Crucial Labor and Employment Issues on the Line in Landmark U.S. Supreme Court CaseOn September 29, 2017 by Schnader in schnaderworks.com
By Jo Bennett
The oral argument before the U.S. Supreme Court on Monday, October 2, was reported in the media as reflecting a deeply divided Court. It was noted that many thousands of employers and 25 million employees from coast to coast will be affected by the decision in this case.
Questions from Chief Justice Roberts and Justices Alito and Kennedy seemed to indicate their understanding of the need identified by employers to resolve the tension between the Federal Arbitration Act and the National Labor Relations Act in a way that allows employers to efficiently resolve workplace disputes through arbitration. Deputy Solicitor General Jeffrey Wall argued in support of this position, saying: “It is a fundamental attribute of arbitration, and this Court said it three times [in past decisions], to pick the parties with whom you arbitrate. And our simple point is this case is at the heartland of the FAA. It is, at best, at the periphery of the NLRA, on the margins of its ambiguity, and you simply can’t get there under the Court’s cases.”
Justices Thomas and Gorsuch did not ask questions during the oral argument. It has been reported that Justice Gorsuch has supported the use of arbitration and sought to limit the scope of the NLRA in cases he decided as an appellate judge before joining the Supreme Court.
The U.S. Supreme Court will hear oral argument on Monday, October 2 in Epic Systems Corp. v. Lewis, an important labor and employment case in which Schnader has filed an amicus brief on behalf of the Mortgage Bankers Association and State Mortgage Lending Associations.
The appeal, which consolidates three cases from different federal circuits, addresses whether an employer can require employees to resolve work-related disputes through individual arbitration and not through collective actions. The issue before the Court points up the tension between the Federal Arbitration Act, which encourages arbitration of disputes, and the National Labor Relations Act, which gives employees the right to engage in concerted activity.
This case has drawn significant national interest, and not just from industry insiders. Articles about the case have appeared in USA Today and Newsweek. More than two dozen “friend of the court” briefs have been filed. The switch in presidential administrations earlier this year resulted in a reversal of the official position of the federal government, which now supports the employers’ position for upholding contracts mandating individual arbitration.
Businesses have a lot at stake in this case. Employers, especially small employers, are concerned about controlling the costs and risks associated with employment-related disputes. Employers depend on the efficiency and cost savings of arbitration, as well as the predictability and enforceability of class and collective action waivers, to resolve work-related conflicts.
While the case before the Supreme Court remains pending, employers should be mindful of the uncertainty of the legality of class-action waivers. In general, however, many employers will benefit by working with its counsel to prepare legally enforceable arbitration agreements to resolve employee disputes.

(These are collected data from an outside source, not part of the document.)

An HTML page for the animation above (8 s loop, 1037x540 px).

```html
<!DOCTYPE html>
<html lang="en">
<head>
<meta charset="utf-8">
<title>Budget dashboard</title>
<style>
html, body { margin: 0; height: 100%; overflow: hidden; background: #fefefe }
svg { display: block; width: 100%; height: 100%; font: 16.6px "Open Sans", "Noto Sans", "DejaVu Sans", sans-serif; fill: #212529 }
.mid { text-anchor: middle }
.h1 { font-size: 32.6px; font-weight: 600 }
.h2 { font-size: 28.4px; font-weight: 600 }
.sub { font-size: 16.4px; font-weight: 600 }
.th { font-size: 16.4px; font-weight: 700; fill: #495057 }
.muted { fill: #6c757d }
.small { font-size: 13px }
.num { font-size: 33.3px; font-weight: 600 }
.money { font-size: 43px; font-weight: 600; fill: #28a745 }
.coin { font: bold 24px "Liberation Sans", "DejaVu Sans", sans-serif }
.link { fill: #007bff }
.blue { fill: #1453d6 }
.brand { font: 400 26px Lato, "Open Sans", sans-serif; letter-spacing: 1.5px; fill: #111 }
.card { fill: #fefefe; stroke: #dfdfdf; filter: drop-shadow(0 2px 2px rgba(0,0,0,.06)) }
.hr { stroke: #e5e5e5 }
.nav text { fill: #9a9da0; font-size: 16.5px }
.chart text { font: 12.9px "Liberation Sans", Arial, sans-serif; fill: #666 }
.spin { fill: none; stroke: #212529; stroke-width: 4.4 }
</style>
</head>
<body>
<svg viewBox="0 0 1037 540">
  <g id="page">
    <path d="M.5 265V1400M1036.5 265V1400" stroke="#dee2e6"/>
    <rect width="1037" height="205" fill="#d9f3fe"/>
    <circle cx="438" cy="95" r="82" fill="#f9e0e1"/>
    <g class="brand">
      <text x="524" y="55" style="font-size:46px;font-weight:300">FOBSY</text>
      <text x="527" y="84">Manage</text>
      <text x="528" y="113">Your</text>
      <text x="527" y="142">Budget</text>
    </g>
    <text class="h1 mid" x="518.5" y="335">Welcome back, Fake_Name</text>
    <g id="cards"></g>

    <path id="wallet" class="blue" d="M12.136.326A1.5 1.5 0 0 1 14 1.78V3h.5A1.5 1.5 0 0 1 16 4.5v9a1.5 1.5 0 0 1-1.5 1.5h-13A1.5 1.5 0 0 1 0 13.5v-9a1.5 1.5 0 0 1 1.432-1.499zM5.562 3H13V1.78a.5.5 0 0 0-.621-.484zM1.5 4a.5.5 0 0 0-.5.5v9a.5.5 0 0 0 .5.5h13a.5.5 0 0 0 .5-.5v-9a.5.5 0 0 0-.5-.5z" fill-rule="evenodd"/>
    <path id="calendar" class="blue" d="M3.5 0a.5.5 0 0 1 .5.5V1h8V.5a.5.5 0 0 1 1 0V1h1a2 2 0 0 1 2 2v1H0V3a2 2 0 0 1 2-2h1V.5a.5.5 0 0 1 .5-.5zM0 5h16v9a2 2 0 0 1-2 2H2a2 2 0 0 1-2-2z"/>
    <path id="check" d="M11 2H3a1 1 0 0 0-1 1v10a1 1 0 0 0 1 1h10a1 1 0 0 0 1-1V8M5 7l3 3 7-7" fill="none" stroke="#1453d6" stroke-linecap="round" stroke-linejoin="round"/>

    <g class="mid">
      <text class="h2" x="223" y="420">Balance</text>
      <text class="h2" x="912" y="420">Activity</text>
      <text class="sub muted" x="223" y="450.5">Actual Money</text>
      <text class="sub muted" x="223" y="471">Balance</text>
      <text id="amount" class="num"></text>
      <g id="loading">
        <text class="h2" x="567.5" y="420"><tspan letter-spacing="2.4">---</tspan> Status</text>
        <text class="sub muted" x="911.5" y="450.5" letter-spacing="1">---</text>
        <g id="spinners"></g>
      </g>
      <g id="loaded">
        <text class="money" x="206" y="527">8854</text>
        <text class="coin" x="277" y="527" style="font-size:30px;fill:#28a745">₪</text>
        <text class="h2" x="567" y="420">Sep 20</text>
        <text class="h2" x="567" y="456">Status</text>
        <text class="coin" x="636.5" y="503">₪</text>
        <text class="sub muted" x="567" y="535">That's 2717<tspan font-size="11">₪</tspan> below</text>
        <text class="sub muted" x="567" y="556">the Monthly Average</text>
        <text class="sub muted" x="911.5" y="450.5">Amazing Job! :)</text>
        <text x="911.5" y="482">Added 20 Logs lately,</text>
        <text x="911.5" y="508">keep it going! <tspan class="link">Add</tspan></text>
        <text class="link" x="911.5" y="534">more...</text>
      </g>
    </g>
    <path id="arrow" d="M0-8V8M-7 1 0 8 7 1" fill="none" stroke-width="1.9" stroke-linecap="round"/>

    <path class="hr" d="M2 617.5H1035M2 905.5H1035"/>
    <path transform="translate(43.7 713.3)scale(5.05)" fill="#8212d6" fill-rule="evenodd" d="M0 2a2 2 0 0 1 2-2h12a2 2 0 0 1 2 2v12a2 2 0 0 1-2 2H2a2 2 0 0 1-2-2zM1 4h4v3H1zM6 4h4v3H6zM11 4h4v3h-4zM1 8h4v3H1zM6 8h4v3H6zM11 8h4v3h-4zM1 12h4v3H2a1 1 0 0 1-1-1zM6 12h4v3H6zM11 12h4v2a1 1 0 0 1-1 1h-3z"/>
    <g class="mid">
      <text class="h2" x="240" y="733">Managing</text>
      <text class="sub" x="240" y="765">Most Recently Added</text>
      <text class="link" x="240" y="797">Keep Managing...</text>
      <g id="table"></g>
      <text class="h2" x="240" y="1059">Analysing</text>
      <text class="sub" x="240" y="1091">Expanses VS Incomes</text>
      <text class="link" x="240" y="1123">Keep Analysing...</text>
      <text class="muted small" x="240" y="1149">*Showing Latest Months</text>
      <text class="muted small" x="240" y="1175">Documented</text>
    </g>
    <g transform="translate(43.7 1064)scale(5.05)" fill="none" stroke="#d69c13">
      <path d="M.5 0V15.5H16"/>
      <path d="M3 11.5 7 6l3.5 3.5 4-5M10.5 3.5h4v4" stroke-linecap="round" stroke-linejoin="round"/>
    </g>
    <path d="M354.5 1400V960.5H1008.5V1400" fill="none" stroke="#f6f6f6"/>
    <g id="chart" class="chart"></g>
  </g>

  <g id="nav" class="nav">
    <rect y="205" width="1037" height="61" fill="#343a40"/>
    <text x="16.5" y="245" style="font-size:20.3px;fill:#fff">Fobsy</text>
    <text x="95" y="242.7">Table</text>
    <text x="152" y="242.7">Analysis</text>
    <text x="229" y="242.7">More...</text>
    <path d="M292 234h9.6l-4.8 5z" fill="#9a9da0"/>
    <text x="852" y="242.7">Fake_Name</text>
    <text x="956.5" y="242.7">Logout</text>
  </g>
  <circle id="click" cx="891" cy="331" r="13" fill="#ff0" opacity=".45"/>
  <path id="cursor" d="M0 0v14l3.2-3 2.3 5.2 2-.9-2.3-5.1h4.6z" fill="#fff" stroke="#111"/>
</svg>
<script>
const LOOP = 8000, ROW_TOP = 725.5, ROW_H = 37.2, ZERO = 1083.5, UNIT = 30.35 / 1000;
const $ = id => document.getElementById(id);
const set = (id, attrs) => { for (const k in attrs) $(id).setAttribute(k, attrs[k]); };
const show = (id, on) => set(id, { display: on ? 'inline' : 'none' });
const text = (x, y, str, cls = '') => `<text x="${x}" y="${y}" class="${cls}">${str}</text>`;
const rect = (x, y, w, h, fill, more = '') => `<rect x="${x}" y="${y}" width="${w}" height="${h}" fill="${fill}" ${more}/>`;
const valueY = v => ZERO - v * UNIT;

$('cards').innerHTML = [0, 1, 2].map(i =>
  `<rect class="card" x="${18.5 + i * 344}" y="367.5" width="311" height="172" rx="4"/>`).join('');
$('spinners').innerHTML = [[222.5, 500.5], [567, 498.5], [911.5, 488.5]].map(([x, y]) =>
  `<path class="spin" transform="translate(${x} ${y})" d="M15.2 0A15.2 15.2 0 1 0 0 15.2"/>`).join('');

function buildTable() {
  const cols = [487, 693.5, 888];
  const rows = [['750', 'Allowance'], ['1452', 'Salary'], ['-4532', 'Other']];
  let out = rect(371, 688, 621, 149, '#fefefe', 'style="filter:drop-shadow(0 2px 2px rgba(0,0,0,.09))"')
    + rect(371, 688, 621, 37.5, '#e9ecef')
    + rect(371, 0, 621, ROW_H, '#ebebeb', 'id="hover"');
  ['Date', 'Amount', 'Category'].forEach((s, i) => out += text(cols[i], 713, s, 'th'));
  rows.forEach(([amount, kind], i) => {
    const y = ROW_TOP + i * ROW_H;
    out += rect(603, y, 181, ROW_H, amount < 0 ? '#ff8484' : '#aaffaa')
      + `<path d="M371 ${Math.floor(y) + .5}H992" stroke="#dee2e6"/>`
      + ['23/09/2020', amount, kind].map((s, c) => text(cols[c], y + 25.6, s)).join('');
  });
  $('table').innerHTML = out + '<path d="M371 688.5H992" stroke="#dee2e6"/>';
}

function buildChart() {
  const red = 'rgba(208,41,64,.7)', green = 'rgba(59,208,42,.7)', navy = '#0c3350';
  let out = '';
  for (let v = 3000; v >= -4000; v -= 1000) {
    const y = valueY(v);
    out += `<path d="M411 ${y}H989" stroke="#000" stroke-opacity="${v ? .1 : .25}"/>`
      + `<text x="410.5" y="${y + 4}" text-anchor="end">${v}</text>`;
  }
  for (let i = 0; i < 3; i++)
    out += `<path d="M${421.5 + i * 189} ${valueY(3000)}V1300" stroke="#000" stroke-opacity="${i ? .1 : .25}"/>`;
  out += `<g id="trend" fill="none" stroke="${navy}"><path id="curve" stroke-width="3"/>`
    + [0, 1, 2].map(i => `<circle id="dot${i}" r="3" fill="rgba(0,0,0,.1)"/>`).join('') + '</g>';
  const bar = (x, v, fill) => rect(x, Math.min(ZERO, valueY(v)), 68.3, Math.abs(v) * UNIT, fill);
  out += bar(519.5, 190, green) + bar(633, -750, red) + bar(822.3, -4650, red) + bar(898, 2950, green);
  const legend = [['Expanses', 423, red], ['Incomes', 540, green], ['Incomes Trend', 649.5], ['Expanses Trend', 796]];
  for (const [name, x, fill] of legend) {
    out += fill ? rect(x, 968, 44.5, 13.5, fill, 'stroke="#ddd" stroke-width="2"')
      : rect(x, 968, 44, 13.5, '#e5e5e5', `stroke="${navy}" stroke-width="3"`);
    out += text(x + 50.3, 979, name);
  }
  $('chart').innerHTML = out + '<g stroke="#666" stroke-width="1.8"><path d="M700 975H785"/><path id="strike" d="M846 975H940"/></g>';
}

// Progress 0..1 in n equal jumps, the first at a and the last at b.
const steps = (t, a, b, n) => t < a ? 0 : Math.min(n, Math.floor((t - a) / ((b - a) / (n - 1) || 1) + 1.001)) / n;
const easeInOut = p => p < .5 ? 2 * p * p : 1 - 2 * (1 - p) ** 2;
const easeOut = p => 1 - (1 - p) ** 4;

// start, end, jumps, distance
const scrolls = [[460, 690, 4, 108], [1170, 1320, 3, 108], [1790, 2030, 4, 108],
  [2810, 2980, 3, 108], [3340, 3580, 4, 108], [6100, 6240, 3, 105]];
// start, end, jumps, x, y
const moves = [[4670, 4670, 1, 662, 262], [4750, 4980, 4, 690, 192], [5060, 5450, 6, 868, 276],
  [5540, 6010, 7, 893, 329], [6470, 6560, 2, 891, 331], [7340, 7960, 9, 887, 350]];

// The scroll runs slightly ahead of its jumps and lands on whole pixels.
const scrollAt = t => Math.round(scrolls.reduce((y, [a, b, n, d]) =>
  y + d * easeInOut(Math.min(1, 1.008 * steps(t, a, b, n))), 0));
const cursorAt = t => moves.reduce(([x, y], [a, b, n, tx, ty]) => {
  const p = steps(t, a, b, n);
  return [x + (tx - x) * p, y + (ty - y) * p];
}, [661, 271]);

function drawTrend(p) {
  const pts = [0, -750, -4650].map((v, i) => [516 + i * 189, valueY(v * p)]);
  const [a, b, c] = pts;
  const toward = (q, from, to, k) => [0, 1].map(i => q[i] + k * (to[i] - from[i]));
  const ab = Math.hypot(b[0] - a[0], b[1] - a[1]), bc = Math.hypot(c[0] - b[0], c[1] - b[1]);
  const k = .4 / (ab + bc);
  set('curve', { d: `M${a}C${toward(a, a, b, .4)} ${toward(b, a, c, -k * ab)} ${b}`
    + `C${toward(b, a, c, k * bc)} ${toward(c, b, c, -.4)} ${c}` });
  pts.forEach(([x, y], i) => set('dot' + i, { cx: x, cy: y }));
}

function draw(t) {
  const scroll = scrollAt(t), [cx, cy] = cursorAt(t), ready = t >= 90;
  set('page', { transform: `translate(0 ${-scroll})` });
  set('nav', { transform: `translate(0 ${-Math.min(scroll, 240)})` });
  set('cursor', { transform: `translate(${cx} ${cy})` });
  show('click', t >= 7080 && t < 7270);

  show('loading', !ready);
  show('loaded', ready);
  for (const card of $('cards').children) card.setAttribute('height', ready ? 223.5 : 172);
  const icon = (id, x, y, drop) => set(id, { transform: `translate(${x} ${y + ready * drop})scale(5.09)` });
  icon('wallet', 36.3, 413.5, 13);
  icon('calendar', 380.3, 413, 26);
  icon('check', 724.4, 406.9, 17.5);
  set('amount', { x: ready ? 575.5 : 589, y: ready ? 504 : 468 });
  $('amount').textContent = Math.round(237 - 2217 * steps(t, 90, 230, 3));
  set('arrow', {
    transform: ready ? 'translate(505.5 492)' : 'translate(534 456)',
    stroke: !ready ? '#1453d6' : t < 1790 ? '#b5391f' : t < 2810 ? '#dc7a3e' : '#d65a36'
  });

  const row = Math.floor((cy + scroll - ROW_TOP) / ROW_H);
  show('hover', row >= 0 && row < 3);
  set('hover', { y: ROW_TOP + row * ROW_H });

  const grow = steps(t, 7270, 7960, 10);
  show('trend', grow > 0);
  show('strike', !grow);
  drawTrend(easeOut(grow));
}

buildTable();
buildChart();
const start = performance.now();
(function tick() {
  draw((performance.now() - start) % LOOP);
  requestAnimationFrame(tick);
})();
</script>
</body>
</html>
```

Stay tuned as Schnader closely follows the oral arguments on October 2 and as we assess the ultimate decision of the Court as it impacts employers of all kinds throughout the country. Follow us on SchnaderWorks and on Twitter @Schnader.